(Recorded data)
- Opening Delimiter -

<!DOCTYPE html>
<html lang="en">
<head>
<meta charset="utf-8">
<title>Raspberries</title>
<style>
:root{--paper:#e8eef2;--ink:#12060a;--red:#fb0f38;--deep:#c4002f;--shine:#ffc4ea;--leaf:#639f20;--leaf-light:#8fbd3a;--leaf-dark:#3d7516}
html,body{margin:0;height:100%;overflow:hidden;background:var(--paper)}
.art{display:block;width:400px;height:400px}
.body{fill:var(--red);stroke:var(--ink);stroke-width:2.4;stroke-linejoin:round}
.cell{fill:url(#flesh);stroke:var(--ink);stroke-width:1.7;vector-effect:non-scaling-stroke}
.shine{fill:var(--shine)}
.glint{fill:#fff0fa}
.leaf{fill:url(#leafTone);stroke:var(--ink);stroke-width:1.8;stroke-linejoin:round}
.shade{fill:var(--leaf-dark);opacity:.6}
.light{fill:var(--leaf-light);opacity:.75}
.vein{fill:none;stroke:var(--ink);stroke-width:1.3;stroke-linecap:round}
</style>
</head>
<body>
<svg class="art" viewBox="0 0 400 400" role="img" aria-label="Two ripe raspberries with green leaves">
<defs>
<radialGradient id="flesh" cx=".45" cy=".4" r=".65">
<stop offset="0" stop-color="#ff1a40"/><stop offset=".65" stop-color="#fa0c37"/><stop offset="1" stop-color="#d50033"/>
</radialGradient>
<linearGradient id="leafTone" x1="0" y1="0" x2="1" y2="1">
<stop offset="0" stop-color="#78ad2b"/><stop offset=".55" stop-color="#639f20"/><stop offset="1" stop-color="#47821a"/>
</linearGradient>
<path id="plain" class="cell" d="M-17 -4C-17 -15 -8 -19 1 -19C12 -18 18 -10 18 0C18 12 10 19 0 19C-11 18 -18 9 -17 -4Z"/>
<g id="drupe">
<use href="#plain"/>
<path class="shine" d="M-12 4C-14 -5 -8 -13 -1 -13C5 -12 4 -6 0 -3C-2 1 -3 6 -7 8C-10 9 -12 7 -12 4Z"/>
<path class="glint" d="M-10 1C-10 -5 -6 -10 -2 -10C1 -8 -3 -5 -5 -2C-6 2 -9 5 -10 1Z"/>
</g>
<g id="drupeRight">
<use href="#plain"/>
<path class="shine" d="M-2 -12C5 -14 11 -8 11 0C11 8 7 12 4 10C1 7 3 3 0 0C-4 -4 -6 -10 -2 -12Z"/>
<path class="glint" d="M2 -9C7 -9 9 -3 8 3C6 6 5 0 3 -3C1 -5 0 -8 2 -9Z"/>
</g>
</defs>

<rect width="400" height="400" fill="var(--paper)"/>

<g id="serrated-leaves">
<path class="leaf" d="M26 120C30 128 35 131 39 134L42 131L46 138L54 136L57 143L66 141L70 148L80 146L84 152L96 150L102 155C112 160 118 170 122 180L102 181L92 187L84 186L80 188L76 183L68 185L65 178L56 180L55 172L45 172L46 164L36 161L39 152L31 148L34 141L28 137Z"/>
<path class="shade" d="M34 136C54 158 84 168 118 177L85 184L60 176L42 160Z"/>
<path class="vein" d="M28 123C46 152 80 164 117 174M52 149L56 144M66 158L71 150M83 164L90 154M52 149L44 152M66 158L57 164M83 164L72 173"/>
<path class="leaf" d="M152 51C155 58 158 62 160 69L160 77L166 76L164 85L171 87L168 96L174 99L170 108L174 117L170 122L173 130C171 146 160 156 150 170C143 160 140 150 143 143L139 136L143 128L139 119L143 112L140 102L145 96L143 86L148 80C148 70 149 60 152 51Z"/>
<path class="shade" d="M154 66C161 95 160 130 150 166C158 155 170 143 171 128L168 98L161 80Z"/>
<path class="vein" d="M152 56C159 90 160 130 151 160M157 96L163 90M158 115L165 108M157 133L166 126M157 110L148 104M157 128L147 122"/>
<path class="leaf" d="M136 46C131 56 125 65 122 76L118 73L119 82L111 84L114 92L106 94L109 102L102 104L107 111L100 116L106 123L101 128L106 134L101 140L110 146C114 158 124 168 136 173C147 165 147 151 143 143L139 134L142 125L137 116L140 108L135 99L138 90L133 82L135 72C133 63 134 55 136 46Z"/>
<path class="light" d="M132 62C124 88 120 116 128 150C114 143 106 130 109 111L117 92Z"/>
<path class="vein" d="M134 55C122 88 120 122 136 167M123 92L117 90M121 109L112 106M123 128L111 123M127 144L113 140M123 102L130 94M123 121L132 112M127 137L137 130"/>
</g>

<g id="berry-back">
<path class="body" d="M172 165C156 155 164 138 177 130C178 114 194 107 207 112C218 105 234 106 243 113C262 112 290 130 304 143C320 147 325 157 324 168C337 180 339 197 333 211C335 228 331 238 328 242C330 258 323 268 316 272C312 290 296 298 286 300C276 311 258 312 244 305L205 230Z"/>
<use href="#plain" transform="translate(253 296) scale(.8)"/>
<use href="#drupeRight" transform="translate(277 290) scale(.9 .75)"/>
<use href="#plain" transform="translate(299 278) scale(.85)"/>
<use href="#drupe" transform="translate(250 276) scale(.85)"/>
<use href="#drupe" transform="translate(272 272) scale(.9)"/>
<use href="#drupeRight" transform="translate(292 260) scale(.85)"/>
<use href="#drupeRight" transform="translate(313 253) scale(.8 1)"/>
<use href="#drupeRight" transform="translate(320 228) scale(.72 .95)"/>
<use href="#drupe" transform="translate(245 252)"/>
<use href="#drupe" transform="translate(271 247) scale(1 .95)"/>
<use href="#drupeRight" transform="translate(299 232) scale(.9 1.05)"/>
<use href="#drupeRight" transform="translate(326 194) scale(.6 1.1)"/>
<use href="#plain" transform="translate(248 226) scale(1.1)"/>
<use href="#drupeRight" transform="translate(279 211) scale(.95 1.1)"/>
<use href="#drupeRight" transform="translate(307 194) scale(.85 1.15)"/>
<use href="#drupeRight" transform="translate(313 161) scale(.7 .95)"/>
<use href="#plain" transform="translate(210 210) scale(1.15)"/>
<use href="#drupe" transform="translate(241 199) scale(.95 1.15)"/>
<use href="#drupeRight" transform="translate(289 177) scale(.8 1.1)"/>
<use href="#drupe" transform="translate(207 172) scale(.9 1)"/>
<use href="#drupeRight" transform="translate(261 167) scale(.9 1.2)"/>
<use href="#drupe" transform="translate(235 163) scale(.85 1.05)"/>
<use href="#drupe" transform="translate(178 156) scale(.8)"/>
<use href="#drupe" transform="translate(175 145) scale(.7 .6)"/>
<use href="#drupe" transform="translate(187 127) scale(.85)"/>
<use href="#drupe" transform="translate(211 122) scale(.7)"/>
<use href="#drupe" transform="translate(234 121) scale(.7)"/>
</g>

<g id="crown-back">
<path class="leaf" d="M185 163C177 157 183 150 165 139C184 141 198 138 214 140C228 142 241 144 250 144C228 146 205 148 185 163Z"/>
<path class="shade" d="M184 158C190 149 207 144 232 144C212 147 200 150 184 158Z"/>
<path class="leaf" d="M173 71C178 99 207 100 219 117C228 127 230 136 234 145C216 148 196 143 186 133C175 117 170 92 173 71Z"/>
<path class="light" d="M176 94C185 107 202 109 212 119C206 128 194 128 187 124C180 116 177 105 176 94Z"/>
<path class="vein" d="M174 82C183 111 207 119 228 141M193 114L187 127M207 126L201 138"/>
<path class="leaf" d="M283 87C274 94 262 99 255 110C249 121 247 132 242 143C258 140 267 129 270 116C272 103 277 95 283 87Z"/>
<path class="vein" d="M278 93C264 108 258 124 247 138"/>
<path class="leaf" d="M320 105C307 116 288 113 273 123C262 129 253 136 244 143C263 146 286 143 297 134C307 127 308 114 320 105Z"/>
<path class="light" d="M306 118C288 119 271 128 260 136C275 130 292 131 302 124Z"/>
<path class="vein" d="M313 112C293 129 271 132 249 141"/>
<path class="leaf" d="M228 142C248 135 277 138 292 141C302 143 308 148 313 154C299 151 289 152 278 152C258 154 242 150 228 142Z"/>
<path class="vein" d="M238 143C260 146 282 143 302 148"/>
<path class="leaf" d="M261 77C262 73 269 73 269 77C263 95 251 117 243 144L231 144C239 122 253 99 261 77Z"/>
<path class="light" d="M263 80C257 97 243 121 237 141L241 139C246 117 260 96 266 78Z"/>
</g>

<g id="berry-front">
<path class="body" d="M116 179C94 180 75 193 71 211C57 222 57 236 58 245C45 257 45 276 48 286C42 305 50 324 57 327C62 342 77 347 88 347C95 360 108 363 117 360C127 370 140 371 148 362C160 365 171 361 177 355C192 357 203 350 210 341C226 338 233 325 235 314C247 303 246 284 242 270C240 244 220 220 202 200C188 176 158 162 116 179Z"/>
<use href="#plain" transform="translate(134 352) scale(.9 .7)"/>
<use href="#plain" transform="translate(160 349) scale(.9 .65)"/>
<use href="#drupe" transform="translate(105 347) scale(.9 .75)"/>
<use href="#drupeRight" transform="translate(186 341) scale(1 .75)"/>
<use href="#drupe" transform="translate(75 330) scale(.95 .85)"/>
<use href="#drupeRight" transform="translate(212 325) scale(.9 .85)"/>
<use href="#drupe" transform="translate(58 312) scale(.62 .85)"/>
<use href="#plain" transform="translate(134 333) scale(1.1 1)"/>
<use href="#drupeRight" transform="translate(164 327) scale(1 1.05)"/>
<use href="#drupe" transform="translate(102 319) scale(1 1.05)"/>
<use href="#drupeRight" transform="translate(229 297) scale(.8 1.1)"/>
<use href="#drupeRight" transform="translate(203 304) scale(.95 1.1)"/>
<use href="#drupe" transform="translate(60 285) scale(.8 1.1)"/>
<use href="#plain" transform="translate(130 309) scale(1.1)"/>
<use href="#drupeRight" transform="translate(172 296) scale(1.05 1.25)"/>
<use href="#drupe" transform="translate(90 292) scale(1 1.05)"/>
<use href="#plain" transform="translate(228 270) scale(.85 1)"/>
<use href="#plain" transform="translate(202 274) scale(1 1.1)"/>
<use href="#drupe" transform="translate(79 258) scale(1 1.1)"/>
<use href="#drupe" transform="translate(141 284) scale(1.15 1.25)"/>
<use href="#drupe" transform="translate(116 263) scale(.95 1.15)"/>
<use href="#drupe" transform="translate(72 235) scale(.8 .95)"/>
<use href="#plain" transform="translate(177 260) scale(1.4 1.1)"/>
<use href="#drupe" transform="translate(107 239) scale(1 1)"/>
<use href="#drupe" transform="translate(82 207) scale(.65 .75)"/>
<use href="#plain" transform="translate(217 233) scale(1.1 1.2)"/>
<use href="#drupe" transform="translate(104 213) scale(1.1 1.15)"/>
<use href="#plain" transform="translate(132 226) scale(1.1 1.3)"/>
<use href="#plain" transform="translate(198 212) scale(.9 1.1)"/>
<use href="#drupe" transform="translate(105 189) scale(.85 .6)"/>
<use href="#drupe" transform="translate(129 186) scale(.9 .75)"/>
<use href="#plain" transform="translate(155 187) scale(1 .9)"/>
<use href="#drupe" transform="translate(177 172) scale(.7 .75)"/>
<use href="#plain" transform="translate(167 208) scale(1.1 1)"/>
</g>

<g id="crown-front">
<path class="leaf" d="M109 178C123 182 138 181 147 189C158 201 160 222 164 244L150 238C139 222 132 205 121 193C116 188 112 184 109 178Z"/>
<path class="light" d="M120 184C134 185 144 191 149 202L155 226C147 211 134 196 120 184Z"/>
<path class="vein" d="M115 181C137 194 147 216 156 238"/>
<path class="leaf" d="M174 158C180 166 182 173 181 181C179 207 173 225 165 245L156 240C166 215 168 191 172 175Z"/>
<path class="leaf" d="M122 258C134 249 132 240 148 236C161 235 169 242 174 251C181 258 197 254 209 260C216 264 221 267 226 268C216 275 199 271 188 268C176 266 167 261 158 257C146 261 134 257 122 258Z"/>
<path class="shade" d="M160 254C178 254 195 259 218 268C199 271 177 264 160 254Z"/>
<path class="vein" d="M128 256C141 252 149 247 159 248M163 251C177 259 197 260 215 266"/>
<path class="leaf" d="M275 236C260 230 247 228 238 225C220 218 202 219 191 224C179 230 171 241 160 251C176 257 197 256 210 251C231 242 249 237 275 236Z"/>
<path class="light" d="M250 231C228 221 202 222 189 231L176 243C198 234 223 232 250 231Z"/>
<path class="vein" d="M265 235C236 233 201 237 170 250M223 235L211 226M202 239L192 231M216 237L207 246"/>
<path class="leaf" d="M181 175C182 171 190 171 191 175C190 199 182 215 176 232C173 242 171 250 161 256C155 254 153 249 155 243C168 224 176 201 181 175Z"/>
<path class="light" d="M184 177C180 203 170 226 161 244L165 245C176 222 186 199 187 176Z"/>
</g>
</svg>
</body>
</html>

- Closing Delimiter -
- Opening Delimiter -

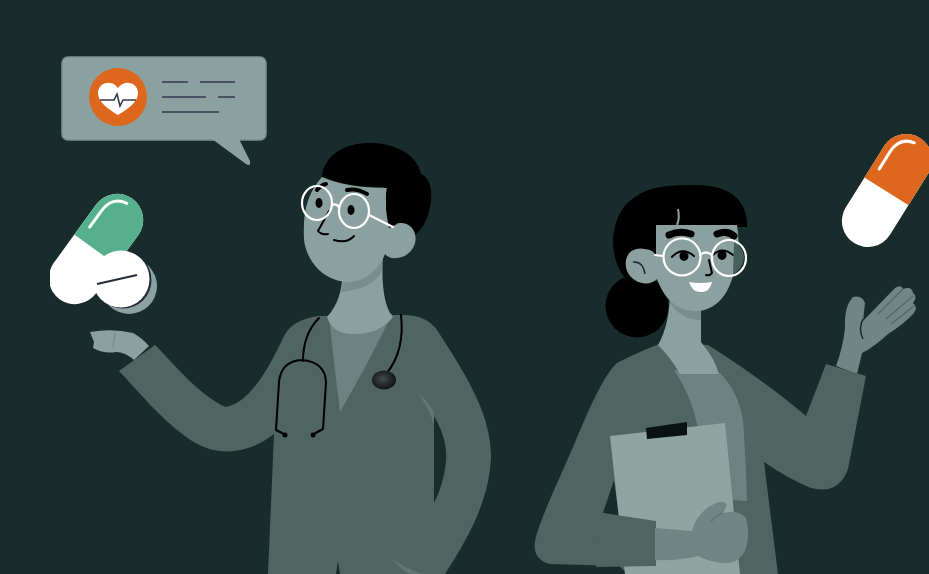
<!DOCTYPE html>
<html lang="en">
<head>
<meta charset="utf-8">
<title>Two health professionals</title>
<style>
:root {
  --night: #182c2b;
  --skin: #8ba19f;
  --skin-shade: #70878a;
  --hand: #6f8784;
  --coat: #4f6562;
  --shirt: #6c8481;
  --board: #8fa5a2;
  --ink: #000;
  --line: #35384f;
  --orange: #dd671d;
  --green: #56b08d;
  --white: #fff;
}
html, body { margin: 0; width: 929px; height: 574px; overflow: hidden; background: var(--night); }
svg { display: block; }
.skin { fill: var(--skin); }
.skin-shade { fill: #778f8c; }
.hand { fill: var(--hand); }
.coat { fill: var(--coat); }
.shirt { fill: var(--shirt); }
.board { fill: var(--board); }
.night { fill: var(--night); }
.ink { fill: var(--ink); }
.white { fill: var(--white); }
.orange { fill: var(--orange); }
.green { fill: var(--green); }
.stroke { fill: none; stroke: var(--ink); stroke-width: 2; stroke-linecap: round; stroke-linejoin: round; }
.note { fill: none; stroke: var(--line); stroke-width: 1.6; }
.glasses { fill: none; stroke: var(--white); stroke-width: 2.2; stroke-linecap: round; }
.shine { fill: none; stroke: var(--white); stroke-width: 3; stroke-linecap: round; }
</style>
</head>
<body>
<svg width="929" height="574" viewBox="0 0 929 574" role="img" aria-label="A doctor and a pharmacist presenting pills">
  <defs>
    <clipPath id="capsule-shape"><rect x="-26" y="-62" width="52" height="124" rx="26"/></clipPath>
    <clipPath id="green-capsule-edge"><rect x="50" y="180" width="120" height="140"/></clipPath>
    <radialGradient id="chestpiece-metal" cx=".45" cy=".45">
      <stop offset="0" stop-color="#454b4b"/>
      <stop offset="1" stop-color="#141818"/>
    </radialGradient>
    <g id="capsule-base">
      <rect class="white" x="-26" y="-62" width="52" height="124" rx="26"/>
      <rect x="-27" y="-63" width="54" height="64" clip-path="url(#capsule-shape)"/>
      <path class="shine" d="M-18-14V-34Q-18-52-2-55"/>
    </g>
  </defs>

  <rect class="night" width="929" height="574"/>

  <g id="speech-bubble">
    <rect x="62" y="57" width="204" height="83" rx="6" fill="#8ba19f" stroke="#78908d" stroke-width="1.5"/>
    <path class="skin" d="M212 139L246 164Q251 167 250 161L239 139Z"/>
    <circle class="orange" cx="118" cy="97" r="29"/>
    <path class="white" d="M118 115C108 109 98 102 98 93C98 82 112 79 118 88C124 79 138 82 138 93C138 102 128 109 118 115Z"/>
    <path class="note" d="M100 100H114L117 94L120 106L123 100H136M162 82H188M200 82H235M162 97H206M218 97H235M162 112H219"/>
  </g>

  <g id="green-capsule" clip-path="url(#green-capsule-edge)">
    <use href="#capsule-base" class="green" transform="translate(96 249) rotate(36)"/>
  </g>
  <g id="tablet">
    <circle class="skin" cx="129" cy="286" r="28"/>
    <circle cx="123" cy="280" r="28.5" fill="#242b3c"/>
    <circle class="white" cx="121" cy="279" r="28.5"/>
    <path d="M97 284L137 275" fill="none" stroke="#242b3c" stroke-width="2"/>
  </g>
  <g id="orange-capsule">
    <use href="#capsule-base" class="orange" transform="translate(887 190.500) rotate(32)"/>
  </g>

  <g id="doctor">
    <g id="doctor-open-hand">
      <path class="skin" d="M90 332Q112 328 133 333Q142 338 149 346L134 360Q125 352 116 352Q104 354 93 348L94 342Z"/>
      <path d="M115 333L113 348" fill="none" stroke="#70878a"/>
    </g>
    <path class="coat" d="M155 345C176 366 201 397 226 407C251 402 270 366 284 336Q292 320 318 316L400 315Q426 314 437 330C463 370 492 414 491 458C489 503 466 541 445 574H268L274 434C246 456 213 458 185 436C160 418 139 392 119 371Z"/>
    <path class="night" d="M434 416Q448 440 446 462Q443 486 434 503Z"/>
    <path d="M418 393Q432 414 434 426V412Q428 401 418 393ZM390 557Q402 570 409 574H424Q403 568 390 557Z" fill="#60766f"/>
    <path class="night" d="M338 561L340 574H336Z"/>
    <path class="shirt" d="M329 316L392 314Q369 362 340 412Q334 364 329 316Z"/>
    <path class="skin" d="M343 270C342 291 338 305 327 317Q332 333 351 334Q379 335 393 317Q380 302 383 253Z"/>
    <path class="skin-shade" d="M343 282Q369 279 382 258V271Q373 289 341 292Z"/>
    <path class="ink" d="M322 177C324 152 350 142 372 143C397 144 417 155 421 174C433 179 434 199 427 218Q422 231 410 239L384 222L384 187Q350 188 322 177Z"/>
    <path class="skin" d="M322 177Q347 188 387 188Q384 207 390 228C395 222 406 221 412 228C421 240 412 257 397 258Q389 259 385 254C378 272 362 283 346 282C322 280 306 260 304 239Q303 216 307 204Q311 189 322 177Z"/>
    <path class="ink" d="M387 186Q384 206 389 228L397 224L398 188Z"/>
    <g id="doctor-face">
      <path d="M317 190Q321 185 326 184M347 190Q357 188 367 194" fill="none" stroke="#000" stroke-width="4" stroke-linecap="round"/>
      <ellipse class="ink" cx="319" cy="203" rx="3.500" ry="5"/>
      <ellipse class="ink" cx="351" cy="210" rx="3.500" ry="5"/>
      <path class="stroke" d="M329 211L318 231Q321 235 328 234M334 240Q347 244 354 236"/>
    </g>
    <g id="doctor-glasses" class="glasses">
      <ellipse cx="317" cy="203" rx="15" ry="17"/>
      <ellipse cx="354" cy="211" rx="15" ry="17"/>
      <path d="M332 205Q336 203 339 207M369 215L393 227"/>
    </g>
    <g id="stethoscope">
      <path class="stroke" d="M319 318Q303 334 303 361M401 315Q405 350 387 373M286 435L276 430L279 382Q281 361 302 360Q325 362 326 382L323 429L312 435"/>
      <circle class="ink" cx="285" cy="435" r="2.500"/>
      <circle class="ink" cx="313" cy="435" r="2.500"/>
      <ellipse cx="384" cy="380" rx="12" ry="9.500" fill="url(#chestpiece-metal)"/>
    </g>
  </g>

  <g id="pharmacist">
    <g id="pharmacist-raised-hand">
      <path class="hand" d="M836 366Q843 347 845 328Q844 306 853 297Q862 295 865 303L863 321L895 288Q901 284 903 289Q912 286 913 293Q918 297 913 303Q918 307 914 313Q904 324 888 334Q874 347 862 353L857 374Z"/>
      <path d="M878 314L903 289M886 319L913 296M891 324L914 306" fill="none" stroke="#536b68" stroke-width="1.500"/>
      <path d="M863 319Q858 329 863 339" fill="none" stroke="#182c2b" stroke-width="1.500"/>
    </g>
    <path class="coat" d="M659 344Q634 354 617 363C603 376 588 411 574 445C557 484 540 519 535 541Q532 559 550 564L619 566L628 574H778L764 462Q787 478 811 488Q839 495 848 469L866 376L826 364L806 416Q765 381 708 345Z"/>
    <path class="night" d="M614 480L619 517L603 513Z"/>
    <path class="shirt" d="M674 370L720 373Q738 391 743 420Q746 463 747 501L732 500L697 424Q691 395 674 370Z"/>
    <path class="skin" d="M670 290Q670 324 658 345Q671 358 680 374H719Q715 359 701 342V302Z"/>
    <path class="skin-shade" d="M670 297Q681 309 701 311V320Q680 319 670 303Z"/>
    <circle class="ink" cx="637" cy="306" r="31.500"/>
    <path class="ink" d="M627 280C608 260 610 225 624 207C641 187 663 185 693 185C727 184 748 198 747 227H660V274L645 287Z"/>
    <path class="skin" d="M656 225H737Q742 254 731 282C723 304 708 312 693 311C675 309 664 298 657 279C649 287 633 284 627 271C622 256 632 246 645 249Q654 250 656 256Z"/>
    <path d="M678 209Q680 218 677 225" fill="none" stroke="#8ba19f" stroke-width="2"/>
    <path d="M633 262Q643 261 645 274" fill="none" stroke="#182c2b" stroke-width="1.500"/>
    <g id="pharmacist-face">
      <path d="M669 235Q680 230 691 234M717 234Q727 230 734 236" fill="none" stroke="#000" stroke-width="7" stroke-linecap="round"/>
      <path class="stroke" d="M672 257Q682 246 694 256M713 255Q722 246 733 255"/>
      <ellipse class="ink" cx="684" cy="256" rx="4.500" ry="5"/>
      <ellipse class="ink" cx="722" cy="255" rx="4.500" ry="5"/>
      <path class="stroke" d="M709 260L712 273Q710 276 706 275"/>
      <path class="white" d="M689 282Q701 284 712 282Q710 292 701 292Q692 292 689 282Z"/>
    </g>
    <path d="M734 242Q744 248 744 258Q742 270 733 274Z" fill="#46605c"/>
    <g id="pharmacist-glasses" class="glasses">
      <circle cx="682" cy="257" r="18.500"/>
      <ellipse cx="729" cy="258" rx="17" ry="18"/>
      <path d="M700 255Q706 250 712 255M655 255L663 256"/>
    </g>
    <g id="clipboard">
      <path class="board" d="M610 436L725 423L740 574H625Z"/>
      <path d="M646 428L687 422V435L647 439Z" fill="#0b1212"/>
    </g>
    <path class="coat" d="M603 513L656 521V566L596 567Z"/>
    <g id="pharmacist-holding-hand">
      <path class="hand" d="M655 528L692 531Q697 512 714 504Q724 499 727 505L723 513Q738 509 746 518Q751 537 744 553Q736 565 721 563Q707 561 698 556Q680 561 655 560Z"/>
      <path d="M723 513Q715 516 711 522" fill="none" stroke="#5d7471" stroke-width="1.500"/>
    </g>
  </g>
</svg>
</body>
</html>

- Closing Delimiter -

Above are the records. Copy the lines beginning at the one that has "--skin: #8ba19f;" and ending with the one that has "139L246 164Q251 167", unchanged.

§ ANSWER BOX:
  --skin: #8ba19f;
  --skin-shade: #70878a;
  --hand: #6f8784;
  --coat: #4f6562;
  --shirt: #6c8481;
  --board: #8fa5a2;
  --ink: #000;
  --line: #35384f;
  --orange: #dd671d;
  --green: #56b08d;
  --white: #fff;
}
html, body { margin: 0; width: 929px; height: 574px; overflow: hidden; background: var(--night); }
svg { display: block; }
.skin { fill: var(--skin); }
.skin-shade { fill: #778f8c; }
.hand { fill: var(--hand); }
.coat { fill: var(--coat); }
.shirt { fill: var(--shirt); }
.board { fill: var(--board); }
.night { fill: var(--night); }
.ink { fill: var(--ink); }
.white { fill: var(--white); }
.orange { fill: var(--orange); }
.green { fill: var(--green); }
.stroke { fill: none; stroke: var(--ink); stroke-width: 2; stroke-linecap: round; stroke-linejoin: round; }
.note { fill: none; stroke: var(--line); stroke-width: 1.6; }
.glasses { fill: none; stroke: var(--white); stroke-width: 2.2; stroke-linecap: round; }
.shine { fill: none; stroke: var(--white); stroke-width: 3; stroke-linecap: round; }
</style>
</head>
<body>
<svg width="929" height="574" viewBox="0 0 929 574" role="img" aria-label="A doctor and a pharmacist presenting pills">
  <defs>
    <clipPath id="capsule-shape"><rect x="-26" y="-62" width="52" height="124" rx="26"/></clipPath>
    <clipPath id="green-capsule-edge"><rect x="50" y="180" width="120" height="140"/></clipPath>
    <radialGradient id="chestpiece-metal" cx=".45" cy=".45">
      <stop offset="0" stop-color="#454b4b"/>
      <stop offset="1" stop-color="#141818"/>
    </radialGradient>
    <g id="capsule-base">
      <rect class="white" x="-26" y="-62" width="52" height="124" rx="26"/>
      <rect x="-27" y="-63" width="54" height="64" clip-path="url(#capsule-shape)"/>
      <path class="shine" d="M-18-14V-34Q-18-52-2-55"/>
    </g>
  </defs>

  <rect class="night" width="929" height="574"/>

  <g id="speech-bubble">
    <rect x="62" y="57" width="204" height="83" rx="6" fill="#8ba19f" stroke="#78908d" stroke-width="1.5"/>
    <path class="skin" d="M212 139L246 164Q251 167 250 161L239 139Z"/>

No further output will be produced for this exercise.